Former Hevesi Aide Led $35 Million Fraud Scheme, Cuomo Says

On Monday, New York's attorney general said in court papers that just because "everybody does it" in Albany, doesn't mean corruption is legal.

(June 15, 2010) — New York Attorney General Andrew Cuomo accused an indicted top aide to former state comptroller Alan Hevesi of leading a $35 million fraud scheme at the $129.4 billion New York State Common Retirement Fund, the nation’s third largest public pension fund.

The filing in the New York State Supreme Court in Manhattan was in response to a bid by Henry “Hank” Morris, a once-adviser to former state comptroller Alan Hevesi, to dismiss the March 2009 indictment over alleged corruption at the New York pension fund. Separately, the US Securities and Exchange Commission has charged Morris with securities fraud.

In court papers, Cuomo’s office argued that Morris’ conduct was fraudulent and shouldn’t be excused because of a perception that “everybody does it,” the Wall Street Journal reported. Morris has fought back, saying the case should be dismissed because the “long-standing” practice of using political connections to obtain access to public assets is, while possibly unethical, not illegal.

Morris has been accused of using his ties to Hevesi, who ran the state’s massive pension fund, to take kickbacks and other payments to direct billions of dollars in pension fund investments to favored companies in a “pay-to-play” scheme. He was charged last year in a 123-count indictment with charges that included enterprise corruption, securities fraud, grand larceny, bribery and money laundering, according to an indictment.

“The fact that fraud and corruption may be rampant does not cloak wrongdoers with impunity,” Special Deputy Attorney General Ellen Nachtigall Biben said in the filing Monday. Cuomo said Morris “used lies, deceit and self-dealing” to further his scheme, obtaining “more than $19 million in placement and management fees. The aggregate amount that defendant and members of his criminal enterprise received as a result of their fraudulent conduct exceeded $35 million.”

The former chief investment officer in the comptroller’s office, David Loglisci, was also charged in the case and pleaded guilty in March to a securities fraud charge.

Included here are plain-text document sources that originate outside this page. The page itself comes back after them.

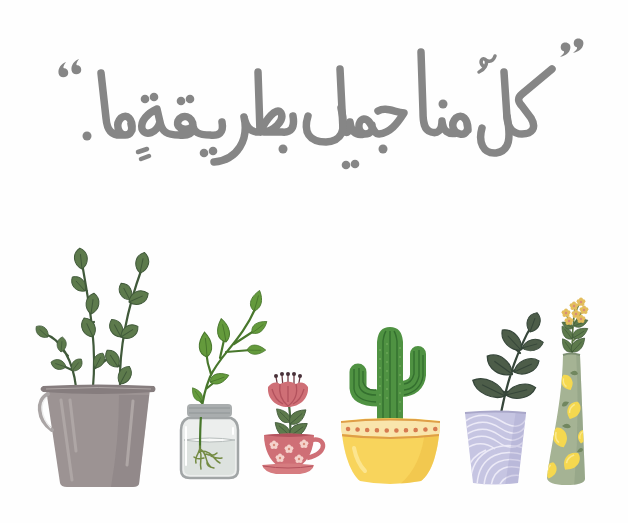
<!DOCTYPE html>
<html lang="ar">
<head>
<meta charset="utf-8">
<title>كلٌ منا جميل بطريقةٍ ما</title>
<style>
:root{--paper:#fefefe;--ink:#868686;--leaf:#5d7a4c;--leaf-line:#40593a;--fresh:#649a3c;--fresh-line:#48772c;--deep:#4d5d49;--deep-line:#36463a;--bucket:#9c9393;--bucket-dark:#867d7e;--bucket-light:#aea6a5;--rose:#cf6f76;--rose-dark:#b3525d;--cactus:#4f9242;--cactus-dark:#34702f;--sun:#f8d45c;--sun-dark:#eebf45;--lilac:#c6c5e2;--sage:#a5b394;--lemon:#f5d84f}
*{margin:0;padding:0;box-sizing:border-box}
html,body{width:628px;height:523px;overflow:hidden;background:var(--paper)}
.card{position:relative;width:628px;height:523px;background:var(--paper)}
.quote,.shelf{position:absolute;inset:0}
svg{display:block;width:628px;height:523px}
.pen{fill:none;stroke:var(--ink);stroke-width:7.5;stroke-linecap:round;stroke-linejoin:round}
.dots{fill:var(--ink)}
.stem{fill:none;stroke-width:2.2;stroke-linecap:round}
.garden{fill:var(--leaf);stroke:var(--leaf-line)}
.spring{fill:var(--fresh);stroke:var(--fresh-line)}
.dark{fill:var(--deep);stroke:var(--deep-line)}
</style>
</head>
<body>
<main class="card">
<h1 class="quote">
<svg viewBox="0 0 628 523" role="img" aria-label="”كلٌ منا جميل بطريقةٍ ما.“">
<defs><path id="comma" d="M0 0C4-2 8 0 8 4C8 9 4 13-1 14C2 11 3 9 2 8C-2 8-3 2 0 0Z"/></defs>
<g class="dots">
<use href="#comma" transform="translate(563 43) rotate(8)"/><use href="#comma" transform="translate(576 39) rotate(8)"/>
<use href="#comma" transform="translate(67 76) rotate(172)"/><use href="#comma" transform="translate(80 73) rotate(172)"/>
</g>
<g class="pen">
<g id="kull"><path d="M552 69L522 94C517 98 518 102 522 106L531 118C537 128 532 134 522 134C513 134 508 128 507 118L504 72"/><path d="M507 116C511 138 510 151 496 153C483 154 478 142 482 128"/><path d="M483 66C479 62 482 56 486 60C488 64 484 70 479 72M488 61Q493 62 495 56" stroke-width="3.5"/></g>
<g id="minna"><path d="M468 130C468 119 462 113 456 118C450 124 453 133 460 134C466 135 469 130 467 124M457 133C448 135 443 131 442 121C442 131 437 134 431 132C424 130 423 122 423 112L421 52"/></g>
<g id="jamil"><path d="M378 111C385 107 392 111 404 113C397 124 390 133 379 134C372 134 372 119 364 119C357 120 357 133 365 134C371 134 373 130 372 125M364 134C355 136 351 131 350 122C350 132 347 135 343 130L340 69"/><path d="M341 108C347 132 341 141 326 142C309 142 303 132 308 116"/></g>
<g id="bitariqa"><path d="M293 116C295 128 291 133 282 132L264 132C273 131 285 121 281 113C276 106 266 120 260 132L258 72M260 132C250 133 246 126 244 117C249 139 238 160 214 162"/><path d="M222 122C224 133 219 136 210 135C200 135 194 133 193 126C193 116 182 113 178 121C175 130 190 132 193 125C194 134 188 136 179 135C167 135 162 132 160 122L157 109C148 113 140 121 142 129C145 137 157 133 160 122"/></g>
<g id="ma"><path d="M132 130C133 119 127 113 121 118C115 124 118 134 125 135C131 135 133 130 131 124M123 135C111 136 107 130 106 118L101 73"/></g>
<path d="M147 149L138 152M149 156L141 159" stroke-width="4.5"/>
</g>
<g class="dots"><circle cx="443" cy="104" r="4.5"/><circle cx="383" cy="149" r="4.5"/><circle cx="346" cy="165" r="4.3"/><circle cx="355" cy="164" r="4.3"/><circle cx="283" cy="149" r="4.5"/><circle cx="204" cy="153" r="4.3"/><circle cx="213" cy="151" r="4.3"/><circle cx="181" cy="101" r="4.3"/><circle cx="190" cy="99" r="4.3"/><circle cx="145" cy="99" r="4.3"/><circle cx="154" cy="97" r="4.3"/><circle cx="87" cy="136" r="4.5"/></g>
</svg>
</h1>
<figure class="shelf">
<svg viewBox="0 0 628 523" role="img" aria-label="نباتات في أوعية مختلفة">
<defs>
<g id="round-leaf"><path d="M0 0C-8-5-9-16 0-21C9-16 8-5 0 0Z"/><path d="M0 0V-15" fill="none"/></g>
<g id="point-leaf"><path d="M0 0C-9-5-8-15 1-25C8-15 8-5 0 0Z"/><path d="M0 0Q1-10 1-19" fill="none"/></g>
<g id="blossom"><circle cy="-2.5" r="2"/><circle cx="2.4" cy="-.8" r="2"/><circle cx="1.5" cy="2" r="2"/><circle cx="-1.5" cy="2" r="2"/><circle cx="-2.4" cy="-.8" r="2"/><circle r="1.2" fill="#d88b78"/></g>
<g id="lemon"><path d="M0-10C6-8 8-2 6 4C4 8 2 9 0 11C-3 9-7 6-7 0C-7-5-4-8 0-10Z" fill="var(--lemon)"/><path d="M-3 5Q-6 0-2-6" fill="none" stroke="#fbe98e" stroke-width="1.6"/></g>
<clipPath id="lilac-shape"><path d="M465 413Q495 410 526 413L518 483Q495 486 473 483Z"/></clipPath>
<clipPath id="vase-shape"><path d="M563 355Q571 352 580 355L585 479Q584 485 566 485Q548 485 547 478C552 438 562 405 563 355Z"/></clipPath>
<clipPath id="pot-shape"><path d="M341 421Q390 415 440 421C439 450 432 473 421 481Q390 487 360 481C349 472 342 448 341 421Z"/></clipPath>
</defs>

<g id="bucket-plant">
<g class="garden">
<g class="stem" fill="none"><path d="M76 387C73 361 61 339 45 334M72 370L61 365M68 356L61 348" style="fill:none"/><path d="M93 387C97 341 89 305 82 263M94 322L87 326M91 305L94 304M87 291L79 285M95 368L106 360" style="fill:none"/><path d="M120 385C119 341 130 301 142 268M122 331L130 331M121 336L114 329M130 299L136 297M130 296L127 291M119 366L113 359" style="fill:none"/></g>
<use href="#round-leaf" transform="translate(48 337) rotate(-48) scale(.75)"/><use href="#round-leaf" transform="translate(61 352) rotate(5) scale(.72)"/><use href="#round-leaf" transform="translate(66 367) rotate(-72) scale(.75)"/><use href="#round-leaf" transform="translate(72 371) rotate(38) scale(.72)"/>
<use href="#round-leaf" transform="translate(82 269) rotate(-6)"/><use href="#round-leaf" transform="translate(85 291) rotate(-42) scale(.9)"/><use href="#round-leaf" transform="translate(91 314) rotate(8)"/><use href="#round-leaf" transform="translate(93 337) rotate(-25)"/><use href="#round-leaf" transform="translate(95 368) rotate(28) scale(.8)"/>
<use href="#round-leaf" transform="translate(140 273) rotate(12)"/><use href="#round-leaf" transform="translate(130 300) rotate(-28) scale(.9)"/><use href="#round-leaf" transform="translate(129 302) rotate(66)"/><use href="#round-leaf" transform="translate(121 337) rotate(-28) scale(.95)"/><use href="#round-leaf" transform="translate(121 337) rotate(58) scale(.95)"/><use href="#round-leaf" transform="translate(118 367) rotate(-33) scale(.95)"/><use href="#round-leaf" transform="translate(120 384) rotate(28) scale(.95)"/>
</g>
<path d="M46 389H150L139 484Q138 487 133 487H67Q61 487 60 483Z" fill="var(--bucket)"/>
<path d="M119 395H149L139 484Q138 487 131 487H111Q119 441 119 395Z" fill="var(--bucket-dark)" opacity=".45"/>
<path d="M61 400L72 480M70 400L76 451M133 401L127 465" fill="none" stroke="var(--bucket-light)" stroke-width="3" stroke-linecap="round"/>
<path d="M43 386Q98 383 154 386Q157 389 154 392Q98 396 43 392Q38 389 43 386Z" fill="var(--bucket-dark)"/>
<path d="M46 389Q98 386 151 389" fill="none" stroke="var(--bucket-light)"/>
<path d="M48 394C36 399 37 420 52 430" fill="none" stroke="#aaa5a5" stroke-width="4" stroke-linecap="round"/><path d="M47 397C39 403 41 418 51 428" fill="none" stroke="#eee" stroke-width="1.5"/>
</g>

<g id="jar-plant">
<path d="M188 418H231Q238 421 238 430V470Q238 478 229 478H190Q181 478 181 470V430Q181 421 188 418Z" fill="#eceeed" stroke="#a1a5a6" stroke-width="2.5"/>
<path d="M184 440Q210 436 235 440V469Q235 475 228 475H191Q184 475 184 469Z" fill="#dde2df"/><path d="M184 440Q210 436 235 440Q210 444 184 440Z" fill="#f7f8f7" stroke="#b8bebd"/>
<g class="spring" style="fill:none"><path class="stem" d="M200 452C200 424 200 401 210 377C219 356 242 340 256 307M211 374Q207 363 206 351M220 358L224 340M234 344L257 329M226 352L251 350M206 389L217 380M202 403L197 397"/></g>
<g class="spring"><use href="#point-leaf" transform="translate(254 311) rotate(13) scale(.85)"/><use href="#point-leaf" transform="translate(226 342) rotate(-14) scale(.95)"/><use href="#point-leaf" transform="translate(207 357) rotate(-8)"/><use href="#point-leaf" transform="translate(252 333) rotate(50) scale(.75)"/><use href="#point-leaf" transform="translate(247 350) rotate(88) scale(.75)"/><use href="#point-leaf" transform="translate(210 382) rotate(68) scale(.8)"/><use href="#point-leaf" transform="translate(202 401) rotate(-38) scale(.65)"/></g>
<path d="M200 446C201 453 194 455 196 463M200 450C203 459 199 462 201 469M200 449C208 453 204 462 211 467M201 451C213 451 213 460 220 463M206 454Q213 457 217 453M204 458Q197 460 194 457M207 461Q206 467 214 468M211 456Q217 459 222 458" fill="none" stroke="#748b42" stroke-width="1.5" stroke-linecap="round"/>
<rect x="187" y="404" width="45" height="13" rx="4" fill="#a9adae"/><path d="M189 408H230M189 413H230" stroke="#8f9596"/><path d="M186 427V465M233 428V434" stroke="#fff" stroke-width="2" stroke-linecap="round"/>
</g>

<g id="teacup-flower">
<path class="stem" d="M289 405Q291 420 290 438" stroke="#48683f"/>
<g class="garden"><use href="#point-leaf" transform="translate(290 422) rotate(-48) scale(.75)"/><use href="#point-leaf" transform="translate(290 424) rotate(46) scale(.85)"/><use href="#point-leaf" transform="translate(290 436) rotate(-50) scale(.8)"/><use href="#point-leaf" transform="translate(290 436) rotate(52) scale(.85)"/></g>
<path d="M278 388L276 377M283 388L282 375M288 388V375M294 388L294 375M298 388L300 377" stroke="#6e3d46" stroke-width="1.3"/><g fill="#493139"><circle cx="276" cy="376" r="2"/><circle cx="282" cy="374" r="2"/><circle cx="288" cy="374" r="2"/><circle cx="294" cy="374" r="2"/><circle cx="300" cy="376" r="2"/></g>
<path d="M268 387Q274 380 280 384Q288 379 296 384Q303 380 308 387C309 398 300 407 288 407C276 407 267 399 268 387Z" fill="var(--rose)"/>
<path d="M280 384Q278 398 288 406Q299 398 296 384M272 389Q275 400 283 404M304 389Q301 400 293 404M288 386V402" fill="none" stroke="var(--rose-dark)" stroke-width="1.3"/>
<path d="M309 441C325 434 331 453 307 458" fill="none" stroke="var(--rose)" stroke-width="4.5"/>
<path d="M264 435Q289 432 314 435C314 449 308 461 300 466H278C270 461 264 449 264 435Z" fill="var(--rose)"/><path d="M264 435Q289 432 314 435Q289 439 264 435Z" fill="var(--rose-dark)"/>
<path d="M262 465Q288 462 314 465Q313 472 300 474H276Q264 472 262 465Z" fill="#d67c80"/><path d="M263 466Q288 470 313 466" fill="none" stroke="var(--rose-dark)"/>
<g fill="#f5d2cc"><use href="#blossom" x="274" y="445"/><use href="#blossom" x="289" y="449"/><use href="#blossom" x="304" y="444"/><use href="#blossom" x="280" y="458"/><use href="#blossom" x="299" y="459"/></g>
</g>

<g id="cactus-plant">
<g fill="none" stroke="var(--cactus)" stroke-linecap="round"><path d="M358 372V388Q359 399 382 398" stroke-width="17"/><path d="M418 354V375Q417 388 401 389" stroke-width="16"/></g>
<path d="M377 420V342Q378 327 390 327Q402 327 403 342V420Z" fill="var(--cactus)"/>
<path d="M383 418V341Q384 334 386 331M390 418V331M397 418V341Q396 334 394 331M354 369V389Q356 401 376 402M359 368V385Q361 395 376 395M363 371V382Q366 391 376 390M414 351V374Q412 383 404 384M419 350V376Q416 389 404 390M423 355V376Q421 391 404 395" fill="none" stroke="var(--cactus-dark)" stroke-width="1.4"/>
<path d="M380 349V412M400 347V412M387 343V400" stroke="#78af60" stroke-dasharray="2 7"/>
<g clip-path="url(#pot-shape)"><path d="M340 415H441V488H340Z" fill="var(--sun)"/><path d="M425 430H441V488H395Q421 470 425 430Z" fill="var(--sun-dark)" opacity=".55"/><path d="M340 422Q390 417 441 422V434Q390 440 340 434Z" fill="#f9e5ac"/><path d="M340 422Q390 417 441 422M340 435Q390 441 441 435" fill="none" stroke="#df9f47" stroke-width="2"/><path d="M348 429Q390 432 436 429" fill="none" stroke="#d77b50" stroke-width="4.5" stroke-linecap="round" stroke-dasharray=".1 9.6"/></g>
<path d="M354 448Q357 463 365 471" fill="none" stroke="#fce58f" stroke-width="4" stroke-linecap="round"/>
</g>

<g id="lilac-plant">
<path class="stem" d="M501 413C507 382 516 350 535 320M506 393L486 384M507 392L522 390M512 374L496 362M513 371L528 365M520 353L507 341M521 349L535 342" stroke="var(--deep-line)"/>
<g class="dark"><use href="#round-leaf" transform="translate(530 332) rotate(20) scale(1 .98)"/><use href="#round-leaf" transform="translate(521 350) rotate(-43) scale(1.05 1.3)"/><use href="#round-leaf" transform="translate(522 348) rotate(75) scale(.85 1.05)"/><use href="#round-leaf" transform="translate(512 374) rotate(-54) scale(1.2 1.45)"/><use href="#round-leaf" transform="translate(514 372) rotate(66) scale(1.05 1.3)"/><use href="#round-leaf" transform="translate(505 396) rotate(-64) scale(1.15 1.7)"/><use href="#round-leaf" transform="translate(506 395) rotate(76) scale(1.05 1.45)"/></g>
<g clip-path="url(#lilac-shape)"><path d="M464 410H527V487H464Z" fill="var(--lilac)"/><g fill="none" stroke="#eceaf7" stroke-width="1.5"><path d="M464 422Q482 409 501 421T527 417M464 429Q482 416 500 428T527 424M464 436Q482 423 499 435T527 431M464 443Q481 430 498 442T527 438M464 450Q480 438 495 449"/><path d="M470 484C472 446 505 441 527 449M477 485C479 453 505 448 527 456M484 486C486 460 507 455 527 463M491 486C494 467 509 463 527 470M499 486Q506 471 527 477M466 472Q471 456 486 450"/></g><path d="M516 410H527V487H505Z" fill="#9f9dc8" opacity=".3"/></g>
<path d="M465 413Q495 410 526 413" fill="none" stroke="#a9a7c9" stroke-width="2"/>
</g>

<g id="lemon-vase">
<path class="stem" d="M572 355Q572 330 575 306M573 329L566 314M574 324L583 310M574 316L579 304M572 342L583 331" stroke="#5b7745" style="stroke-width:1.6"/>
<g class="garden"><use href="#point-leaf" transform="translate(572 339) rotate(-40) scale(.65)"/><use href="#point-leaf" transform="translate(573 338) rotate(55) scale(.7)"/><use href="#point-leaf" transform="translate(572 352) rotate(-38) scale(.65)"/><use href="#point-leaf" transform="translate(572 352) rotate(40) scale(.75)"/><use href="#point-leaf" transform="translate(573 328) rotate(-65) scale(.5)"/><use href="#point-leaf" transform="translate(574 326) rotate(65) scale(.6)"/></g>
<g fill="#e3bd5c"><use href="#blossom" x="574" y="306"/><use href="#blossom" x="581" y="302"/><use href="#blossom" x="566" y="313"/><use href="#blossom" x="584" y="310"/><use href="#blossom" x="576" y="314"/><use href="#blossom" x="569" y="321"/><use href="#blossom" x="581" y="319"/></g>
<g clip-path="url(#vase-shape)"><path d="M545 350H587V488H545Z" fill="var(--sage)"/><path d="M576 352H588V487H574Q580 420 576 352Z" fill="#84967a" opacity=".4"/>
<use href="#lemon" transform="translate(567 382) rotate(-25) scale(.8)"/><use href="#lemon" transform="translate(574 410) rotate(25) scale(.9)"/><use href="#lemon" transform="translate(560 437) rotate(-20)"/><use href="#lemon" transform="translate(572 461) rotate(38)"/><use href="#lemon" transform="translate(583 436) rotate(15) scale(.7)"/><use href="#lemon" transform="translate(551 470) rotate(15) scale(.8)"/>
<path d="M570 373Q576 368 578 374Q574 377 570 373M569 402Q562 400 562 406Q566 408 569 402M562 426Q568 421 571 427Q567 430 562 426M577 452Q580 446 583 449Q583 453 577 452" fill="#71875f"/></g>
<path d="M563 355Q571 352 580 355" fill="none" stroke="#7d8f73" stroke-width="2"/>
</g>
</svg>
</figure>
</main>
</body>
</html>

The attorney general’s office additionally argued that Morris, in addition to working as a middleman by using his political influence, secretly worked from the inside, concealing his involvement from most people in the comptroller’s office. He set up sham corporations and didn’t appear at meetings with potential investors in an effort to cover-up the activity, the AP reported.

Private equity firms the Quadrangle Group and the Carlyle Group are among the at least 15 firms that have entered settlements in the probe, Reuters reported, resulting in adoptions of a code of conduct to curb the use of placement agents for pension fund investments.

To contact the <em>aiCIO</em> editor of this story: Paula Vasan at <a href=''></a>; 646-308-2742